This entry was written by Julie Clark, one of the women featured in the Faces of Metastatic Breast Cancer video launched by Living Beyond Breast Cancer, Metastatic Breast Cancer Network, and Genentech in honor of Metastatic Breast Cancer Day today. Watch the video and $1 will be donated to LBBC for our education and support programs.
beyond – n. something that lies farther ahead
I think about the words living beyond breast cancer, and I wonder if I am. Living beyond. The implication of those words is that it’s no longer with me – that I’ve left it behind. I envision a long-distance runner on a dry, dusty track, sprinting ahead of the others and leaving only tread marks on the path. In some ways I am that runner. Although diagnosed with stage 4 breast cancer in 2008, I am told that there is no longer any evidence of disease in my body. And for that, every day, I am grateful.
But some events in life stay with us always, like it or not. We do not move beyond being mothers, for example; we do not leave behind the sadness of the death of a loved one. Nor do we want to. Memory makes our lives textured and rich. And much as I have learned to live with the endurance of the long-distance cancer survivor, much as I want to move beyond this beast’s ugly and awful reality, the trick of cancer is its insidious voice whispering “Here I am” and its ability to keep up.
At times, she has felt as if she were beating me, trying to shove me off the track. She is a monster, this disease that always feels to me like a palpable being, some kind of oily blackness that hid in my breasts and blood and liver. She is evil in her ability to invade both my body and my mind. A doctor thought that she had been cut out, but she was hiding. And when she came back, she was pissed.
So I tried what so many of us have. I poisoned her.
But in her own way she poisoned me, too.
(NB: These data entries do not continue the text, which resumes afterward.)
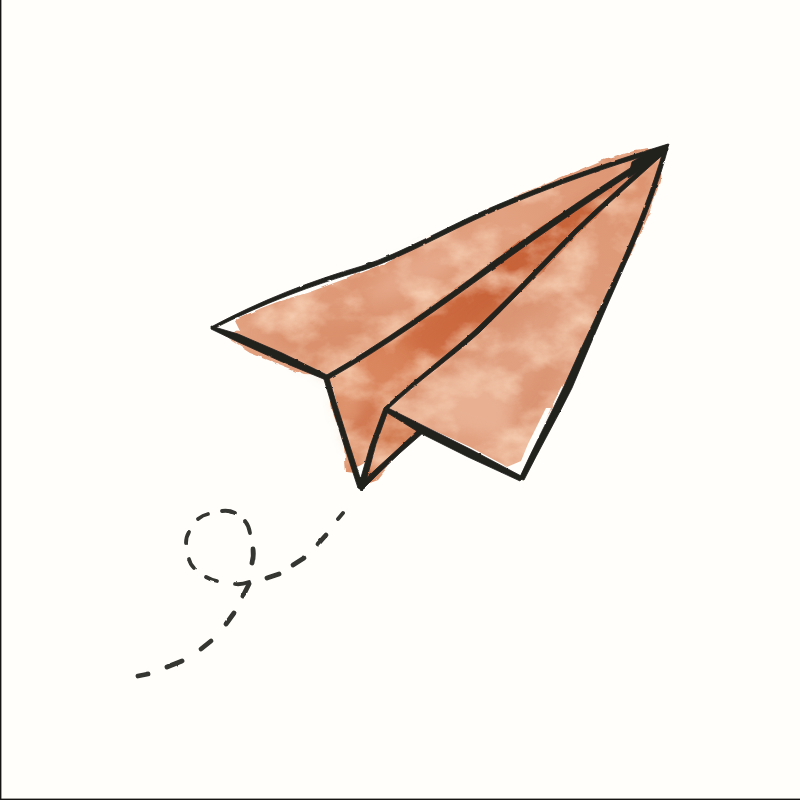
<!DOCTYPE html>
<html lang="en">
<head>
<meta charset="utf-8">
<title>Paper plane</title>
<style>
:root {
  --paper: #fffefa;
  --ink: #22211f;
  --trail: #343431;
  --wash: #e2a180;
  --wash-light: #ebb699;
  --wash-deep: #d4855f;
  --fold: #d88158;
  --fold-deep: #c8673d;
}
html, body { margin: 0; background: var(--paper); }
body { width: 800px; height: 800px; overflow: hidden; }
svg { display: block; }
.edge { fill: #161412; }
.ink { fill: var(--ink); stroke: var(--ink); stroke-width: .8; stroke-linejoin: round; }
.trail { fill: none; stroke: var(--trail); stroke-width: 4.8; stroke-linecap: round; }
.trail .thin { stroke-width: 3.8; }
</style>
</head>
<body>
<svg width="800" height="800" viewBox="0 0 800 800" role="img" aria-label="Watercolour paper plane with a looping dashed trail">
  <defs>
    <filter id="watercolour" x="-5%" y="-5%" width="110%" height="110%" color-interpolation-filters="sRGB">
      <feTurbulence type="fractalNoise" baseFrequency=".06" numOctaves="3" seed="4" result="ripple"/>
      <feDisplacementMap in="SourceGraphic" in2="ripple" scale="6" xChannelSelector="R" yChannelSelector="G" result="shape"/>
      <feTurbulence type="fractalNoise" baseFrequency=".022 .03" numOctaves="5" seed="11"/>
      <feColorMatrix values="0 0 0 0 1  0 0 0 0 .88  0 0 0 0 .78  1.5 0 0 0 -.62" result="bloom"/>
      <feComposite in="bloom" in2="shape" operator="in" result="pigment"/>
      <feMerge><feMergeNode in="shape"/><feMergeNode in="pigment"/></feMerge>
    </filter>
    <filter id="brush" x="-5%" y="-5%" width="110%" height="110%">
      <feTurbulence type="fractalNoise" baseFrequency=".12" numOctaves="2" seed="7"/>
      <feDisplacementMap in="SourceGraphic" scale="2" xChannelSelector="R" yChannelSelector="G"/>
    </filter>
    <filter id="soft" x="-30%" y="-30%" width="160%" height="160%"><feGaussianBlur stdDeviation="7"/></filter>
    <linearGradient id="left-wash" gradientUnits="userSpaceOnUse" x1="230" y1="340" x2="650" y2="150">
      <stop offset="0" stop-color="var(--wash)"/>
      <stop offset=".3" stop-color="#de9774"/>
      <stop offset=".65" stop-color="var(--wash)"/>
      <stop offset="1" stop-color="#dc9370"/>
    </linearGradient>
    <linearGradient id="right-wash" gradientUnits="userSpaceOnUse" x1="450" y1="440" x2="650" y2="170">
      <stop offset="0" stop-color="var(--wash)"/>
      <stop offset=".4" stop-color="#e0a080"/>
      <stop offset="1" stop-color="#dd9470"/>
    </linearGradient>
    <linearGradient id="fold-wash" gradientUnits="userSpaceOnUse" x1="350" y1="470" x2="640" y2="165">
      <stop offset="0" stop-color="#dd936d"/>
      <stop offset=".3" stop-color="#d88158"/>
      <stop offset=".55" stop-color="var(--fold-deep)"/>
      <stop offset="1" stop-color="#c9683f"/>
    </linearGradient>
    <clipPath id="right-clip"><path d="M389 407L662 150L580 350L522 464L506 467L422 428Z"/></clipPath>
    <clipPath id="fold-clip"><path d="M328 378L660 150L386 408L362 484Z"/></clipPath>
    <clipPath id="left-clip"><path d="M236 318L380 267L640 154L328 376Z"/></clipPath>
  </defs>

  <rect width="800" height="800" fill="var(--paper)"/>

  <g id="washes" filter="url(#watercolour)">
    <path id="left-wing" fill="url(#left-wash)" d="M232 322L262 307L310 292L382 265L440 233L520 195L600 161L634 151L664 147L560 224L440 304L327 375L304 374L284 366L250 353L222 335L238 331Z"/>
    <path id="right-wing" fill="url(#right-wash)" d="M388 408L470 340L560 250L662 150L660 180L650 214L632 252L608 290L583 350L552 408L532 440L520 465L504 467L470 449L420 427Z"/>
    <path id="centre-fold" fill="url(#fold-wash)" d="M328 377L440 300L520 240L664 148L540 274L470 340L387 408L362 474L346 472L344 446L332 410Z"/>
    <path id="keel" fill="#d17a50" d="M387 410L422 431L400 452L378 480L361 486Z"/>
    <g id="pigment-pools" filter="url(#soft)">
      <g clip-path="url(#left-clip)">
        <path fill="var(--wash-deep)" opacity=".45" d="M240 335L320 322L400 318L328 376Z"/>
        <ellipse cx="420" cy="270" rx="60" ry="14" transform="rotate(-28 420 270)" fill="var(--wash-light)" opacity=".5"/>
      </g>
      <g clip-path="url(#right-clip)">
        <path fill="var(--wash-light)" opacity=".75" d="M410 414L430 390L470 372L500 386L520 420L500 440L450 426Z"/>
        <path fill="var(--wash-deep)" opacity=".4" d="M392 404L470 338L560 258L540 310L470 362L420 410Z"/>
        <path fill="var(--wash-deep)" opacity=".4" d="M506 420L536 370L570 340L548 408L520 440Z"/>
      </g>
      <g clip-path="url(#fold-clip)">
        <path fill="#c65f35" opacity=".55" d="M400 338L500 264L600 194L540 268L470 334L430 362Z"/>
        <path fill="#c9683e" opacity=".55" d="M340 440L372 392L382 412L362 450Z"/>
        <ellipse cx="348" cy="400" rx="10" ry="22" fill="#e39d78" opacity=".5"/>
      </g>
    </g>
  </g>

  <g id="paper-gaps" fill="var(--paper)">
    <path d="M219 326L262 304L302 288L326 280L306 291L264 307L234 319L240 331Z"/>
    <path d="M525 467L538 436L551 408L546 408L528 444L521 461L507 467L521 476Z"/>
    <path d="M392 411L422 425L470 447L502 464L516 473L470 454L424 431Z"/>
    <path d="M331 381L336 400L342 424L337 408Z"/>
    <path d="M355 468L361 465L366 462L361 480Z"/>
  </g>

  <g id="ink-lines" class="ink" filter="url(#brush)">
    <path d="M211 327C260 301 310 281 362 266C404 252 440 230 490 208C548 183 606 163 668 144L667 149C606 167 550 187 492 212C442 234 406 256 364 270C312 285 262 304 213 329Z"/>
    <path d="M211 326L238 334L282 353L327 375L326 380L280 361L236 341L211 329Z"/>
    <path d="M325 376C380 345 440 302 490 264C540 228 600 186 667 145L668 150C604 191 544 232 493 269C442 306 384 348 327 380Z"/>
    <path d="M384 408C416 378 450 353 476 329C510 297 540 264 574 230C604 201 634 175 664 147L667 151C636 179 606 205 577 233C543 268 512 301 479 333C452 357 418 381 387 410Z"/>
    <path d="M632 162L650 151L669 144L666 153L650 164L628 178Z"/>
    <path d="M664 148L668 148C657 190 640 232 622 272C604 312 588 350 572 388C556 420 540 448 524 480L519 479C534 446 550 416 565 384C582 346 600 308 618 270C636 230 652 190 664 148Z"/>
    <path d="M386 407L422 425L470 449L523 477L520 481L468 457L420 433L386 412Z"/>
    <path d="M323 376L328 375L336 402L348 440L363 487L358 488L343 442L332 406Z"/>
    <path d="M384 408L388 411L376 444L364 489L358 488L370 446Z"/>
    <path d="M420 428L424 432L400 453L376 476L361 491L358 486L376 469L400 447Z"/>
  </g>

  <g id="flight-trail" class="trail" filter="url(#brush)">
    <path class="thin" d="M343 513L338 519"/>
    <path d="M326 535L318 544M304 558L293 565M279 574L267 578"/>
    <path class="thin" d="M249 582Q241 585 235 584M217 581Q211 580 206 577M194 568Q190 564 189 559M186 543Q186 537 189 532M198 519Q203 515 208 514M222 511Q229 510 235 513M245 521Q249 526 250 533"/>
    <path d="M253 549Q254 556 252 563M249 584L243 596M234 613L226 624M211 641L201 649M182 661L167 667"/>
    <path d="M148 674L138 676"/>
  </g>

  <g id="frame-edges">
    <rect class="edge" width="1.4" height="800"/>
    <rect class="edge" y="798.6" width="800" height="1.4"/>
  </g>
</svg>
</body>
</html>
One dictionary defines poison as “something harmful or pernicious, as to happiness or well-being.” Yes. For those of you who are surviving this bitch, it is not hard to understand. It is hard to overcome.
Were you a fighter before you heard the words, “You have cancer”? I didn’t know I was. But the instinct I felt when my daughters were born – that survival/teeth bared/depth of love/kill or be killed instinct – kicked in when I was faced with a disease that could rob me of my family, and I fought back.
I still fight back in a number of ways, every day. Once I learned the disease had left my body, I took exercise a lot more seriously. I ate lots of green things that I hadn’t tasted before, swallowed pills as round and dry as buttons, and gave myself permission to slow down – to breathe.
But it’s hard to slow down from the race. I can’t see her on the track behind me, but I worry that she’s there. This is the beyond that’s hard to imagine.
How can I find the strength to move ahead? I see my family cheering me on, their flags waving and their hands clapping. I look in my daughters’ eyes and I feel they have coached me for this, this powerful strength that blossoms from their hearts and surrounds me with a feeling of triumph. And, I realize, that this is what it means to move beyond. But even more important is the first word in the phrase living beyond breast cancer. It is that which we strive for – that beautiful adjective.
Living – adj. active or thriving; vigorous; strong
Julie Clark will be selling signed copies for her new children’s book Your Love is the Best Medicine at LBBC’s annual conference on November 13th. To register or to find out if you’re eligible for a fee waiver for the conference: News You Can Use: Breast Cancer Updates for Living Well, click here.